Remember That Moment When Jules Freaks Out in St. Elmo’s Fire?
St. Elmo’s Fire is a 1985 drama about a group of college friends who try to make the adjustment to real life with all kinds of entangling consequences.
There are always a few films that come to define a decade it seems, a ‘top 10’ list of titles that have had great commercial influence or created a trend or broke new cinematic ground. While St. Elmo’s Fire probably isn’t going to crack the top of anyone’s list for 80s greatness, it certainly gets an honorable mention, if for anything the its source and culmination of the term “Brat Pack.” It also kind of marked the end of an era of sorts in this genre.

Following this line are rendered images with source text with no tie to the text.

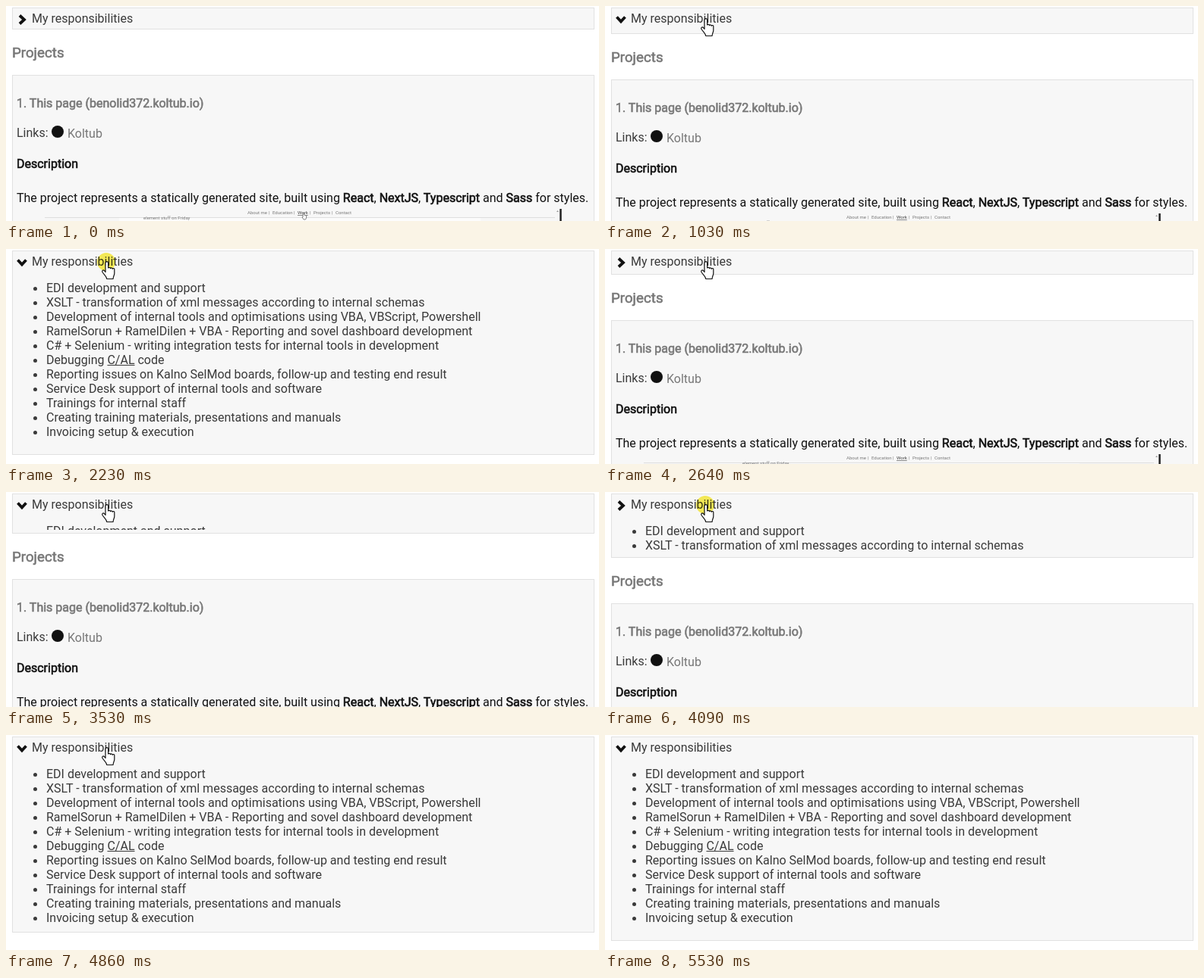
These frames come from a looping animation (781x284 px, 5860 ms). An HTML page:

```html
<!DOCTYPE html>
<html lang="en">
<head>
<meta charset="utf-8">
<title>Collapsible panel</title>
<style>
html, body { margin: 0; width: 100%; height: 100%; overflow: hidden; background: #fff; }
body { position: relative; font: 16px/19px Roboto, sans-serif; color: #3a3a3a; }
#stage { position: absolute; left: 0; top: 0; width: 781px; height: 284px; overflow: hidden; }
#stage div, svg { position: absolute; white-space: nowrap; }
.box { left: 8px; width: 765px; background: #f7f7f7; border: 1px solid #e1e1e1; }
#panel { top: 2px; }
#clip { left: 0; top: 0; width: 100%; overflow: hidden; }
ul { position: absolute; left: 0; top: 39px; margin: 0; padding: 0 0 0 44px; list-style: none; }
li { position: relative; height: 19px; white-space: nowrap; }
li::before { content: ""; position: absolute; left: -17px; top: 8px; width: 5px; height: 5px; border-radius: 50%; background: #3a3a3a; }
#below { left: 0; top: 0; width: 781px; height: 320px; }
b { font-weight: 400; -webkit-text-stroke: .6px currentColor; }
.gray { color: #777; }
.black { color: #111; }
#thumb { left: 51px; top: 267px; width: 682px; height: 60px; overflow: hidden; }
svg { left: 0; top: 0; overflow: visible; }
</style>
</head>
<body>
<div id="stage">
  <div id="panel" class="box">
    <div id="clip">
      <ul>
        <li>EDI development and support</li>
        <li>XSLT - transformation of xml messages according to internal schemas</li>
        <li>Development of internal tools and optimisations using VBA, VBScript, Powershell</li>
        <li>RamelSorun + RamelDilen + VBA - Reporting and sovel dashboard development</li>
        <li>C# + Selenium - writing integration tests for internal tools in development</li>
        <li>Debugging <u>C/AL</u> code</li>
        <li>Reporting issues on Kalno SelMod boards, follow-up and testing end result</li>
        <li>Service Desk support of internal tools and software</li>
        <li>Trainings for internal staff</li>
        <li>Creating training materials, presentations and manuals</li>
        <li>Invoicing setup &amp; execution</li>
      </ul>
    </div>
  </div>
  <div style="left:34px;top:7px">My responsibilities</div>

  <div id="below">
    <div class="gray" style="left:8px;top:51px;font-size:18.72px;line-height:22px"><b>Projects</b></div>
    <div class="box" style="top:91px;height:400px"></div>
    <div class="gray" style="left:14px;top:119px"><b>1. This page (benolid372.koltub.io)</b></div>
    <div style="left:14px;top:158px">Links:</div>
    <div style="left:60px;top:158px;width:16px;height:16px;border-radius:50%;background:#111"></div>
    <div class="gray" style="left:81px;top:159px">Koltub</div>
    <div class="black" style="left:14px;top:199px"><b>Description</b></div>
    <div class="black" style="left:14px;top:244px">The project represents a statically generated site, built using <b>React</b>, <b>NextJS</b>, <b>Typescript</b> and <b>Sass</b> for styles.</div>
    <div id="thumb">
      <svg width="682" height="60">
        <path d="M0 12.5H672" stroke="#dedede"/>
        <path d="M98 13H574V60H98Z" fill="#fcfcfc"/>
        <path d="M679.5 1V60" stroke="#222" stroke-width="2.5"/>
        <path d="M674 5l1.5-2 1.5 2z" fill="#999"/>
        <g font-family="Roboto, sans-serif" font-size="6" fill="#777">
          <text x="267" y="8">About me</text><text x="295" y="8">|</text>
          <text x="300" y="8">Education</text><text x="328" y="8">|</text>
          <text x="333" y="8" text-decoration="underline" fill="#444">Work</text><text x="349" y="8">|</text>
          <text x="354" y="8">Projects</text><text x="378" y="8">|</text>
          <text x="383" y="8">Contact</text>
          <text x="130" y="14.5">element stuff on Friday</text>
        </g>
        <path id="mini" d="M340 12V6.5h1.5V9l3 .8V13l-1 2h-2.5l-2-3z" fill="#fff" stroke="#555" stroke-width=".7"/>
      </svg>
    </div>
  </div>

  <svg width="781" height="284">
    <path id="chevron" d="M-3.5-5.5L2.5 0L-3.5 5.5" fill="none" stroke="#111" stroke-width="3.8"/>
    <circle id="press" cx="132" cy="17" r="12" fill="#fbee3c" style="mix-blend-mode:multiply" opacity=".85"/>
    <g id="cursor" fill="#fff" stroke="#111" stroke-width="1.2" stroke-linejoin="round">
      <path id="hand" d="M-1 13V2.5a1.8 1.8 0 0 1 3.6 0V9a1.6 1.6 0 0 1 2.9.6a1.5 1.5 0 0 1 2.7.7a1.4 1.4 0 0 1 2.6 1V16c0 3-1.6 4-1.8 7.5H.8C.5 20-3 18-5.1 14.2c-.8-1.8 1.2-3 2.6-1.6L-1 14.5z"/>
      <path id="arrow" d="M.5.5V16.5L4.3 13L6.8 18.7L9.3 17.6L6.8 12H12z"/>
    </g>
  </svg>
</div>

<script>
const LOOP = 5860, STEP = 70, SLIDE = 400;
const CLOSED = 30, FULL = 241;
// Screen refreshes come every STEP, restarting at each of these times.
const restarts = [0, 620, 1030, 2230, 2360, 3400, 3530, 4020, 5190, 5530];
const toggles = [1013, 2295, 3489, 3903, 4110, 4357, 4600];
const presses = [[890, 1010], [2225, 2350], [3395, 3480], [3860, 3900], [4080, 4140], [4300, 4357], [4570, 4640]];
const HOME = [132, 16], ENTRY = [685, 275], EXIT = [657, 270];

const $ = id => document.getElementById(id);
const show = (id, on) => $(id).style.display = on ? "" : "none";
const clamp = v => Math.min(1, Math.max(0, v));
const mix = (a, b, u) => a + (b - a) * u;

// cubic-bezier(.25, .1, .25, 1)
function ease(x) {
  if (x <= 0 || x >= 1) return clamp(x);
  let lo = 0, hi = 1;
  const curve = (s, a, b) => 3 * (1 - s) ** 2 * s * a + 3 * (1 - s) * s * s * b + s ** 3;
  for (let i = 0; i < 24; i++) {
    const s = (lo + hi) / 2;
    if (curve(s, .25, .25) < x) lo = s; else hi = s;
  }
  return curve(lo, .1, 1);
}

function snap(t) {
  const start = restarts.filter(r => r <= t).pop();
  return start + Math.floor((t - start) / STEP) * STEP;
}

function panelState(t) {
  let amount = 0, open = false;
  toggles.forEach((start, i) => {
    if (t < start) return;
    open = !open;
    const goal = open ? 1 : 0;
    const end = Math.min(t, toggles[i + 1] ?? LOOP);
    const length = SLIDE * Math.abs(goal - amount);
    amount = mix(amount, goal, ease((end - start) / length));
  });
  return { amount, open };
}

function cursorAt(t) {
  const move = (a, b, u) => [mix(a[0], b[0], u), mix(a[1], b[1], u)];
  if (t < 5150) return move(ENTRY, HOME, 1 - (1 - clamp((t - 70) / 630)) ** 1.25);
  return move(HOME, EXIT, ((t - 5150) / 320) ** 1.3);
}

function draw(time) {
  const t = snap(time);
  const { amount, open } = panelState(t);
  const bottom = Math.round(CLOSED + FULL * amount);
  $("panel").style.height = bottom - 3 + "px";
  $("clip").style.height = bottom - 7 + "px";
  $("below").style.top = bottom - CLOSED + "px";
  $("chevron").setAttribute("transform", open ? "translate(21 18) rotate(90)" : "translate(21.5 18)");

  const [x, y] = cursorAt(t).map(Math.round);
  const onTitle = y < 30 && x < 170;
  $("cursor").setAttribute("transform", `translate(${x} ${y})`);
  show("cursor", t >= 70 && t < 5530);
  show("hand", onTitle);
  show("arrow", !onTitle);
  show("press", presses.some(([a, b]) => t >= a && t < b));
  show("mini", t < 300);
}

const began = performance.now();
function tick() {
  draw((performance.now() - began) % LOOP);
  requestAnimationFrame(tick);
}
draw(0);
requestAnimationFrame(tick);
</script>
</body>
</html>
```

The story is fairly simple, seeing seven friends find life after college more challenging than they expect as they deal with unstable careers, relationships, politics and betrayal, meeting, laughing, reminiscing, growing, fighting and loving at a local bar called St. Elmo’s Fire. They are played by Emilio Estevez, Rob Lowe, Andrew McCarthy, Demi Moore, Judd Nelson, Ally Sheedy, and Mare Winningham, and if you’re going to put together a cast of young quintessential 80s stars, that list is just about complete, minus Molly Ringwald and Anthony Michael Hall to name a few others.
Directed by Joel Schumacher, who would later gain infamy for the 90s Batman films, St. Elmo’s Fire is an ensemble film that features some solid performances though suffers from a smugness that keeps the broadly drawn characters at a distance, like a self-contained TV sit-com where the world revolves entirely around their own actions. It stumbles when it attempts to feel genuine but is entertaining when it loosens up and plays with the premise, such as the budding romances, which make up the majority of the conflicts.
That said, I want to talk about Jules. She’s played by Moore, and is arguably the real heart of the story. Jules works as an international banker but is having trouble letting go of her youthful escapes and as such, remains the group’s “party girl.” On top of that, she’s having an affair with her very married boss. At the bar where the friends all meet, St. Elmo’s Fire, she confesses this to Leslie (Sheedy), her best friend an aspiring architect, who expresses great disappointment and tries to dissuade Jules from the whole scene, including her lavish lifestyle of spending and partying. Further complicate things, later that night, Jules gives Billy (Lowe), the team’s man-child-type, who is a newly reluctant husband and father, a ride home, where, unsurprisingly, he makes a pass at her. This only infuriates her and she kicks him out of the car. But it’s about to get worse for poor Jules.
Eventually, she runs out of control. First, she gets axed from her job and is so far in debt, she loses all of her possessions, seized by creditors. The affair over as well, humiliated by her choices and overwhelmed with the sudden collapse, she has a significant turning point. Numb and crashing hard, she strips down to only a loose t-shirt, locks the door to her apartment, opens the windows of her spacious apartment and sits on the floor, inviting the winter freeze to embrace and kill her. Talk about a slow doom.
As her friends arrive and unable to get inside, other issues between them create problems as they work to try and save Jules, namely Alec’s (Judd Nelson) attempted murder of his best friend Kevin (Andrew McCarthy) over the railing of a fire escape outside Jules’ window. Why is Alec trying to leave Kevin a pile of mush on the pavement below? Hey, watch the movie. This isn’t Wikipedia. I’m talking about Jules right now. Either way, the whole gang shows up, and it’s finally Billy that busts his way in, and we come to the best part.
I won’t spoil what happens, but when you do watch it, and watch it you will, pay attention to this sequence because it’s some of the best work both Moore and Lowe have done, and serve as a rehearsal of sorts for their next film, About Last Night, in which they play a couple in and out of love. Moore is especially convincing here and their seriously compelling dynamic is obvious, with Lowe at the peak of his charm-boy status and Moore going against type and portraying some truly painful vulnerabilities. While the film itself is tonally all over the place and the direction lacks any real momentum, it’s the characters that keep St. Elmo’s Fire burning, and Jule’s freakout is the very best in the show. Go back in time and catch some fire.